## Task details
Search the records below for the word "root". Pull out each line that has it.

## Source information
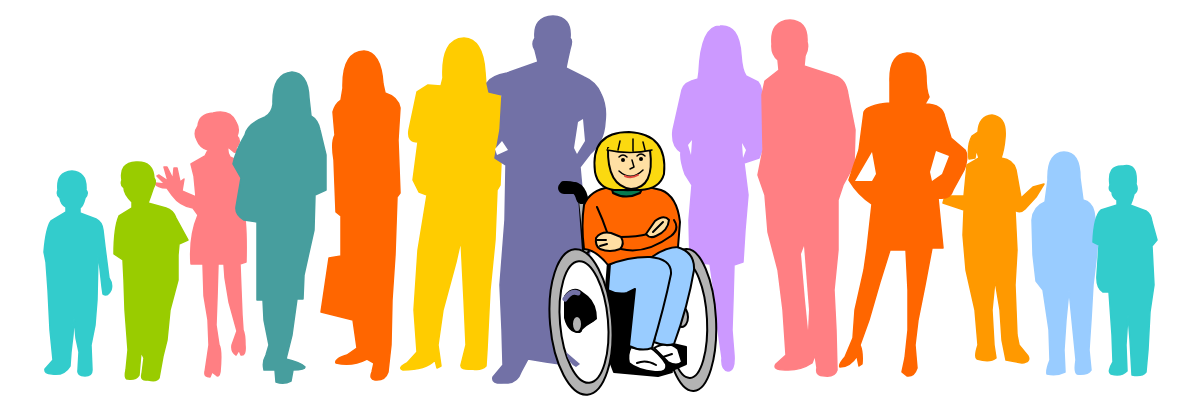
<!DOCTYPE html>
<html lang="en">
<head>
<meta charset="utf-8">
<title>Standing together</title>
<style>
:root{--teal:#33cccc;--green:#99cc00;--pink:#ff7f83;--sea:#479e9e;--orange:#ff6600;--yellow:#ffcc00;--slate:#7271a6;--lilac:#cc99ff;--amber:#ff9900;--sky:#99ccff;--skin:#ffdfa3;--hair:#fbd910;--steel:#b3b3b3;--ink:#000;--paper:#fff}
html,body{margin:0;background:var(--paper);overflow:hidden}
svg{display:block;width:1200px;height:409px}
.crowd path{stroke-width:1.5;stroke-linejoin:round}
.teal{fill:var(--teal);stroke:var(--teal)}
.green{fill:var(--green);stroke:var(--green)}
.pink{fill:var(--pink);stroke:var(--pink)}
.sea{fill:var(--sea);stroke:var(--sea)}
.orange{fill:var(--orange);stroke:var(--orange)}
.yellow{fill:var(--yellow);stroke:var(--yellow)}
.slate{fill:var(--slate);stroke:var(--slate)}
.lilac{fill:var(--lilac);stroke:var(--lilac)}
.amber{fill:var(--amber);stroke:var(--amber)}
.sky{fill:var(--sky);stroke:var(--sky)}
.gap{fill:var(--paper)}
.sitter{stroke:var(--ink);stroke-width:2;stroke-linejoin:round;stroke-linecap:round;fill:none}
</style>
</head>
<body>
<svg viewBox="0 0 1200 409" role="img" aria-label="Colourful silhouettes of people with a smiling girl in a wheelchair at the front">
<g class="crowd">
<path id="boy-teal-left" class="teal" d="M58 190Q56 172 72 171Q87 172 86 190Q89 193 85 198Q83 206 80 208V213L96 219Q102 222 103 230L105 247L109 278Q113 284 111 290Q108 297 103 294L102 287L99 260L98 256L97 300L95 325L91 345L92 370Q92 376 85 376Q77 376 78 370L79 352L76 338L74 318L73 335L71 352L70 366Q64 376 52 374Q44 374 45 369L53 360L50 330L48 290L46 262L44 252Q46 228 51 221L66 212V207Q61 205 60 198Q56 195 58 190Z"/>
<path id="girl-pink" class="pink" d="M197 140Q193 133 198 126Q199 114 213 113Q230 109 236 122Q240 129 237 136Q242 141 236 148Q238 153 234 152L228 147Q227 153 230 157L245 164L246 200L243 208Q247 222 246 262L240 264L241 290L242 315L243 330Q245 334 245 345Q246 356 241 355L239 350L236 355Q231 352 232 345L237 331L229 302L225 278L224 264L218 264L217 298L216 325L219 345Q222 350 220 372Q219 378 216 375L212 372L210 377Q204 377 205 372L209 345L208 320L204 296L203 264H191Q189 236 198 215L193 208Q180 206 172 195L167 188Q157 188 155 183L165 184L157 176L159 175L168 181L164 167L167 167L173 179L174 168L177 168L180 182L184 179L182 191L196 197L194 176L191 164L205 156L208 150Q200 148 197 140Z"/>
<path id="boy-green" class="green" d="M122 180Q119 163 136 162Q153 161 154 178Q157 182 153 189Q150 198 148 203L166 208Q173 210 176 218L188 240L179 244L178 255L178 280L170 310L167 340L163 356L159 378Q157 382 148 380Q140 381 142 374L144 358L141 352L139 375Q136 380 128 379Q124 379 126 370L128 350L125 310L124 280L123 260L114 254Q114 228 119 216L132 208V202Q124 194 124 188Q120 185 122 180Z"/>
<path id="woman-sea" class="sea" d="M273 104Q272 74 292 72Q308 73 309 98L311 116Q318 120 320 130L326 155V190L315 195L314 230L304 275L303 299H297L292 335L286 359Q302 363 305 367Q305 370 293 370L291 381Q284 385 276 382L275 370H264Q262 362 266 355L269 345L264 320L263 300H257V222L244 220Q235 215 236 207L241 178L233 164Q236 150 245 135Q247 124 265 117Q272 113 273 104Z"/>
<path id="woman-orange-bag" class="orange" d="M343 88Q342 52 364 51Q381 52 383 84L385 93Q398 97 400 108L398 140L400 193L397 197L395 255L392 300L391 345L388 372Q385 381 375 380Q369 379 372 372L374 363L367 359Q352 367 336 363Q334 359 347 355L357 348L353 320L321 312L329 258L341 256V216L336 212L334 160Q331 142 335 135L333 112Q335 104 341 100Z"/>
<path id="woman-yellow" class="yellow" d="M443 78Q441 39 464 38Q483 39 485 72Q485 82 488 91L500 95Q504 104 502 140L500 185L497 190L495 240L490 290L487 350L486 366Q481 371 472 369Q460 370 461 365L466 345L464 300L461 240L456 262L443 310L438 345L441 366L437 368L435 360Q426 370 403 370Q397 368 407 363L417 352L414 310L418 250L427 195L419 192L413 180L418 142Q407 142 409 130L417 92L428 85L441 86Z"/>
<path id="man-slate" class="slate" d="M535 38Q533 17 553 16Q572 17 570 38Q573 40 570 49Q567 62 566 68L584 77Q596 82 601 94Q607 106 605 122Q604 142 590 154L580 167L583 200L590 250L584 300L578 345L580 362Q575 368 560 364L546 362L528 359L521 372Q517 384 504 383Q491 384 493 377L503 365L502 330L500 285L505 220L506 165L495 158L500 130L502 95L489 92L487 83Q491 76 507 73L538 62L535 50Q531 44 535 38Z"/>
<path class="gap" d="M578 122L583 119L585 141L577 154L574 148ZM502 141L508 150L497 155L495 149Z"/>
<path id="woman-lilac" class="lilac" d="M699 72Q701 26 720 26Q739 24 741 55Q742 70 746 76L758 82Q763 88 762 105V150L759 158L744 163L748 195L745 230L743 262L734 265L733 300L732 330L734 355Q735 371 728 371Q721 370 722 358L718 330L714 292L710 264L690 262L689 220L692 185L685 174Q680 160 681 152Q671 146 673 130L682 90Q684 82 698 79Z"/>
<path class="gap" d="M688 145L692 140L691 155ZM742 143L746 150L743 158Z"/>
<path id="man-pink" class="pink" d="M772 44Q770 21 790 20Q808 21 807 42Q809 48 805 56L804 66L835 76Q846 79 848 95L855 130L854 165L843 185L838 200V250L834 290L836 330L837 370Q835 377 825 376Q815 376 817 368L815 355L812 363Q800 371 785 370Q772 370 776 364L786 355L783 310L778 270L768 232L765 195L758 175L763 150L762 95L765 81L779 70L778 60Q771 54 772 44Z"/>
<path class="gap" d="M801 254L804 246L809 310L808 330L805 300Z"/>
<path id="girl-amber" class="amber" d="M978 132Q979 116 992 115Q1007 117 1005 138Q1004 150 1001 158Q1014 160 1016 170L1021 198L1033 187L1044 184L1036 197L1025 209Q1020 214 1015 210L1017 250L1015 285L1017 335L1019 345L1028 356Q1031 362 1022 363L1006 360L1002 340L1000 310L995 280L992 310L994 345L996 358Q990 363 977 359Q974 357 978 345L975 310L966 270L963 235L964 210L943 203L945 196L964 196L967 165L979 158Q976 150 977 145L975 158L969 159Q967 145 972 136Z"/>
<path id="woman-orange-right" class="orange" d="M890 82Q889 54 907 53Q925 53 926 76Q926 90 929 97L925 104Q943 104 945 118L951 138L965 150Q969 156 964 170L953 190Q950 200 938 198L943 248H932L925 285L918 320L915 345L917 368Q914 377 907 376L902 372L905 358L908 330L908 290L906 250H890L880 282L869 320L860 345Q863 352 862 364L859 366L857 356Q850 367 840 367Q838 365 845 357L853 338L855 310L864 270L867 249L872 204Q858 195 849 180L853 168L859 150L864 112Q867 105 890 103Z"/>
<path class="gap" d="M872 152L876 174L872 181L855 181ZM936 151L949 156L942 174L932 181L930 172Z"/>
<path id="girl-sky" class="sky" d="M1048 180Q1047 153 1064 152Q1080 152 1080 178L1083 200Q1092 202 1094 212L1098 240L1096 260L1093 285L1091 320L1089 350L1091 370Q1088 375 1077 374Q1074 372 1076 360L1073 330L1069 290L1066 320L1064 350L1065 372Q1057 376 1047 374Q1046 370 1050 360L1049 330L1043 290L1036 281L1033 255L1032 220Q1033 207 1045 202Z"/>
<path id="boy-teal-right" class="teal" d="M1110 185Q1107 165 1123 166Q1138 163 1136 184Q1139 190 1134 194Q1132 202 1130 205L1146 211Q1151 214 1152 222L1157 240L1152 246L1154 285L1150 312L1148 350L1146 372Q1142 377 1132 375L1130 340L1128 315L1126 345L1127 371Q1121 377 1111 374Q1107 372 1113 362L1112 335L1109 292H1103Q1096 288 1097 275L1099 245L1093 242Q1094 216 1101 210L1117 205V200Q1112 197 1112 192Q1108 190 1110 185Z"/>
</g>
<g class="sitter">
<g id="far-wheel">
<ellipse cx="690" cy="320" rx="26" ry="71" fill="var(--steel)" transform="rotate(-3 690 320)"/>
<ellipse cx="687" cy="320" rx="20" ry="58" fill="var(--paper)" transform="rotate(-3 687 320)"/>
<ellipse cx="682" cy="317" rx="6" ry="10" fill="var(--steel)"/>
</g>
<g id="chair">
<path d="M564 185Q580 184 582 196L586 250" stroke-width="8"/>
<path d="M581 200L586 250" stroke="var(--steel)" stroke-width="4"/>
<path d="M564 188H575Q580 190 582 198" stroke-width="12"/>
<path d="M608 262L634 284L633 352L668 365L672 372L658 376L614 372L602 340Z" fill="var(--ink)"/>
<path d="M660 341L686 347V364L663 374Z" fill="var(--ink)"/>
</g>
<g id="near-wheel">
<ellipse cx="581" cy="322" rx="31" ry="73" fill="var(--steel)" transform="rotate(-5 581 322)"/>
<ellipse cx="584" cy="322" rx="24" ry="61" fill="var(--paper)" transform="rotate(-5 584 322)"/>
<path d="M566 352L580 364L576 367Q568 363 566 352Z" fill="var(--slate)" stroke="none"/>
<path d="M564 296Q571 286 580 290L588 296Q597 304 597 319L588 326L580 333Q568 334 564 318Z" fill="var(--ink)" stroke="none"/>
<path d="M565 299Q571 290 578 293" stroke="var(--slate)" stroke-width="5"/>
<ellipse cx="577" cy="324" rx="5" ry="8" fill="var(--steel)"/>
<path d="M584 331Q594 321 604 323" stroke="var(--paper)" stroke-width="4"/>
</g>
<g id="legs">
<path d="M654 348Q668 340 678 349L682 362Q677 367 668 362Z" fill="var(--paper)"/>
<path d="M631 347Q638 349 648 346Q660 354 666 364Q668 373 655 372Q637 370 629 363Q627 354 631 347Z" fill="var(--paper)"/>
<path d="M637 363Q646 359 656 365M663 357L672 354"/>
<path d="M648 254Q662 244 677 247Q695 252 694 270Q688 306 674 344Q665 347 654 342L663 290Z" fill="var(--sky)"/>
<path d="M610 264Q627 255 650 257Q672 259 671 274Q664 308 652 348Q641 352 629 346L635 289L627 293Q617 295 608 290Z" fill="var(--sky)"/>
</g>
<g id="jumper">
<path d="M610 187Q590 190 584 205Q581 225 584 249Q596 250 608 265Q630 256 652 257Q666 247 678 247L680 222Q677 196 661 190Q634 183 610 187Z" fill="var(--orange)"/>
<path d="M597 207Q603 220 607 232M621 237Q637 237 648 234M621 249Q645 255 671 236Q680 229 674 220"/>
<path d="M611 186Q626 194 643 187L640 193Q626 200 613 193Z" fill="#087a50"/>
<path d="M596 238Q601 231 611 233L621 237Q625 244 620 249Q610 253 600 249Q595 246 596 238Z" fill="var(--skin)"/>
<path d="M597 240H606M600 246L607 244"/>
<path d="M646 234L655 221Q664 214 669 220Q668 231 656 236Q650 239 646 234Z" fill="var(--skin)"/>
<path d="M653 232L663 222"/>
</g>
<g id="head">
<path d="M595 172Q590 132 629 132Q668 134 664 174Q660 189 640 190H614Q598 188 595 172Z" fill="var(--hair)"/>
<path d="M608 148Q630 153 650 150Q655 188 631 189Q607 186 608 148Z" fill="var(--skin)"/>
<path d="M607 150Q616 138 630 134Q646 138 652 150Q630 155 607 150Z" fill="var(--hair)" stroke="none"/>
<path d="M607 150Q630 155 652 150M620 141L618 150M633 139V151M643 142L645 150" stroke-width="1.5"/>
<circle cx="623" cy="160" r="2" fill="var(--ink)" stroke="none"/>
<circle cx="641" cy="159" r="2" fill="var(--ink)" stroke="none"/>
<path d="M619 157Q623 153 627 157M637 156Q641 152 645 156M632 160L634 167L630 169M619 171Q631 182 643 170" stroke-width="1.5"/>
<path d="M625 176Q631 179 638 175" stroke="#e0483e"/>
</g>
</g>
</svg>
</body>
</html>
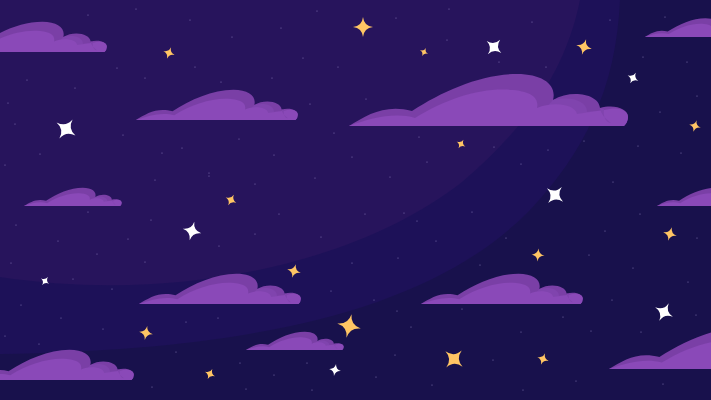
<!DOCTYPE html>
<html lang="en">
<head>
<meta charset="utf-8">
<title>Night sky with clouds</title>
<style>
:root {
  --sky-glow: #27145c;
  --sky-mid: #1d1158;
  --sky-deep: #18114c;
  --cloud-light: #8a49b8;
  --cloud-mid: #8044ae;
  --cloud-shade: #7a3fa6;
  --star-gold: #ffc564;
  --star-white: #ffffff;
  --star-dust: #a79ad8;
}
html, body { margin: 0; height: 100%; overflow: hidden; background: var(--sky-deep); }
.sky { display: block; width: 711px; height: 400px; }
.glow { fill: var(--sky-glow); }
.mid { fill: var(--sky-mid); }
.deep { fill: var(--sky-deep); }
.cloud-back { fill: var(--cloud-shade); }
.cloud-puff { fill: var(--cloud-mid); }
.cloud-front { fill: var(--cloud-light); }
.gold { fill: var(--star-gold); }
.white { fill: var(--star-white); }
.dust { fill: none; stroke: var(--star-dust); stroke-width: 1.2; stroke-linecap: round; opacity: .7; }
</style>
</head>
<body>
<svg class="sky" viewBox="0 0 711 400" role="img" aria-label="Night sky with purple clouds and stars">
  <defs>
    <path id="star" d="M0-10Q1-1 10 0Q1 1 0 10Q-1 1-10 0Q-1-1 0-10Z"/>
    <g id="cloud">
      <path class="cloud-back" d="M0 0C18-11 36-22 63-15C94-35 132-52 168-52C194-52 208-41 204-26C222-37 250-32 251-18C266-22 279-17 279-9Q279-4 275 0Z"/>
      <path class="cloud-puff" d="M204-26C220-30 238-26 238-14C250-17 263-12 262 0H180Z"/>
      <path class="cloud-front" d="M0 0C22-8 46-14 66-8C98-28 134-39 164-36C184-34 190-27 188-18C204-25 226-22 228-12L255-16C270-20 279-16 279-9Q279-4 275 0Z"/>
      <path class="cloud-puff" d="M251-18Q252-10 262-3C256-4 254-10 255-17Z"/>
    </g>
  </defs>

  <g id="background">
    <rect class="deep" width="711" height="400"/>
    <path class="mid" d="M0 0H620C616 90 584 152 530 210C430 312 250 350 0 354Z"/>
    <path class="glow" d="M0 0H580C566 70 526 128 462 182C360 262 180 304 0 277Z"/>
  </g>

  <path id="star-dust" class="dust" d="M88 15h0M136 9h0M190 20h0M232 37h0M281 28h0M317 11h0M396 18h0M449 9h0M532 22h0M546 67h0M610 20h0M643 57h0M687 62h0M697 96h0M660 112h0M638 146h0M584 141h0M681 153h0M613 182h0M640 214h0M697 238h0M605 231h0M589 255h0M633 268h0M688 282h0M612 300h0M591 331h0M641 332h0M563 317h0M521 332h0M493 360h0M576 381h0M523 390h0M432 385h0M395 355h0M411 327h0M374 300h0M352 263h0M331 291h0M398 258h0M436 241h0M472 212h0M506 238h0M480 265h0M521 164h0M494 147h0M548 150h0M417 221h0M404 213h0M365 214h0M390 177h0M427 162h0M419 137h0M366 99h0M338 67h0M303 58h0M272 78h0M310 104h0M334 133h0M352 157h0M315 178h0M279 214h0M255 184h0M274 155h0M239 139h0M209 173h0M209 176h0M182 148h0M155 180h0M162 153h0M123 135h0M88 212h0M40 154h0M5 165h0M15 124h0M27 80h0M75 88h0M117 68h0M145 78h0M195 67h0M221 82h0M8 103h0M16 225h0M58 241h0M97 254h0M128 239h0M151 220h0M145 262h0M219 246h0M255 234h0M321 237h0M11 263h0M73 279h0M112 289h0M21 305h0M61 318h0M103 329h0M5 336h0M39 344h0M186 322h0M218 318h0M240 363h0M176 352h0M152 387h0M274 375h0M307 363h0M312 390h0M376 377h0M246 389h0M663 384h0M696 315h0M462 309h0M397 311h0M447 40h0M499 62h0M665 17h0"/>

  <g id="gold-stars" class="gold">
    <use href="#star" transform="translate(363 27)"/>
    <use href="#star" transform="translate(169 53) rotate(20) scale(.6)"/>
    <use href="#star" transform="translate(424 52) rotate(25) scale(.45)"/>
    <use href="#star" transform="translate(584 47) rotate(15) scale(.8)"/>
    <use href="#star" transform="translate(695 126) rotate(15) scale(.6)"/>
    <use href="#star" transform="translate(461 144) rotate(30) scale(.5)"/>
    <use href="#star" transform="translate(231 200) rotate(28) scale(.6)"/>
    <use href="#star" transform="translate(670 234) rotate(15) scale(.7)"/>
    <use href="#star" transform="translate(538 255) rotate(5) scale(.65)"/>
    <use href="#star" transform="translate(294 271) rotate(15) scale(.7)"/>
    <use href="#star" transform="translate(146 333) rotate(10) scale(.7)"/>
    <use href="#star" transform="translate(349 326) rotate(12) scale(1.2)"/>
    <use href="#star" transform="translate(454 359) rotate(42) scale(1.15)"/>
    <use href="#star" transform="translate(543 359) rotate(20) scale(.6)"/>
    <use href="#star" transform="translate(210 374) rotate(25) scale(.55)"/>
  </g>

  <g id="white-stars" class="white">
    <use href="#star" transform="translate(494 47) rotate(40) scale(.95)"/>
    <use href="#star" transform="translate(633 78) rotate(28) scale(.6)"/>
    <use href="#star" transform="translate(66 129) rotate(35) scale(1.15)"/>
    <use href="#star" transform="translate(555 195) rotate(40) scale(1.05)"/>
    <use href="#star" transform="translate(192 231) rotate(14) scale(.95)"/>
    <use href="#star" transform="translate(45 281) rotate(35) scale(.5)"/>
    <use href="#star" transform="translate(664 312) rotate(28) scale(1)"/>
    <use href="#star" transform="translate(335 370) rotate(10) scale(.6)"/>
  </g>

  <g id="clouds">
    <use href="#cloud" transform="translate(-55 52) scale(.58)"/>
    <use href="#cloud" transform="translate(136 120) scale(.58)"/>
    <use href="#cloud" transform="translate(349 126)"/>
    <use href="#cloud" transform="translate(645 37) scale(.36)"/>
    <use href="#cloud" transform="translate(24 206) scale(.35)"/>
    <use href="#cloud" transform="translate(657 206) scale(.35)"/>
    <use href="#cloud" transform="translate(139 304) scale(.58)"/>
    <use href="#cloud" transform="translate(421 304) scale(.58)"/>
    <use href="#cloud" transform="translate(246 350) scale(.35)"/>
    <use href="#cloud" transform="translate(-28 380) scale(.58)"/>
    <use href="#cloud" transform="translate(609 369) scale(.8)"/>
  </g>
</svg>
</body>
</html>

## Response to the task
:root{--teal:#33cccc;--green:#99cc00;--pink:#ff7f83;--sea:#479e9e;--orange:#ff6600;--yellow:#ffcc00;--slate:#7271a6;--lilac:#cc99ff;--amber:#ff9900;--sky:#99ccff;--skin:#ffdfa3;--hair:#fbd910;--steel:#b3b3b3;--ink:#000;--paper:#fff}
:root {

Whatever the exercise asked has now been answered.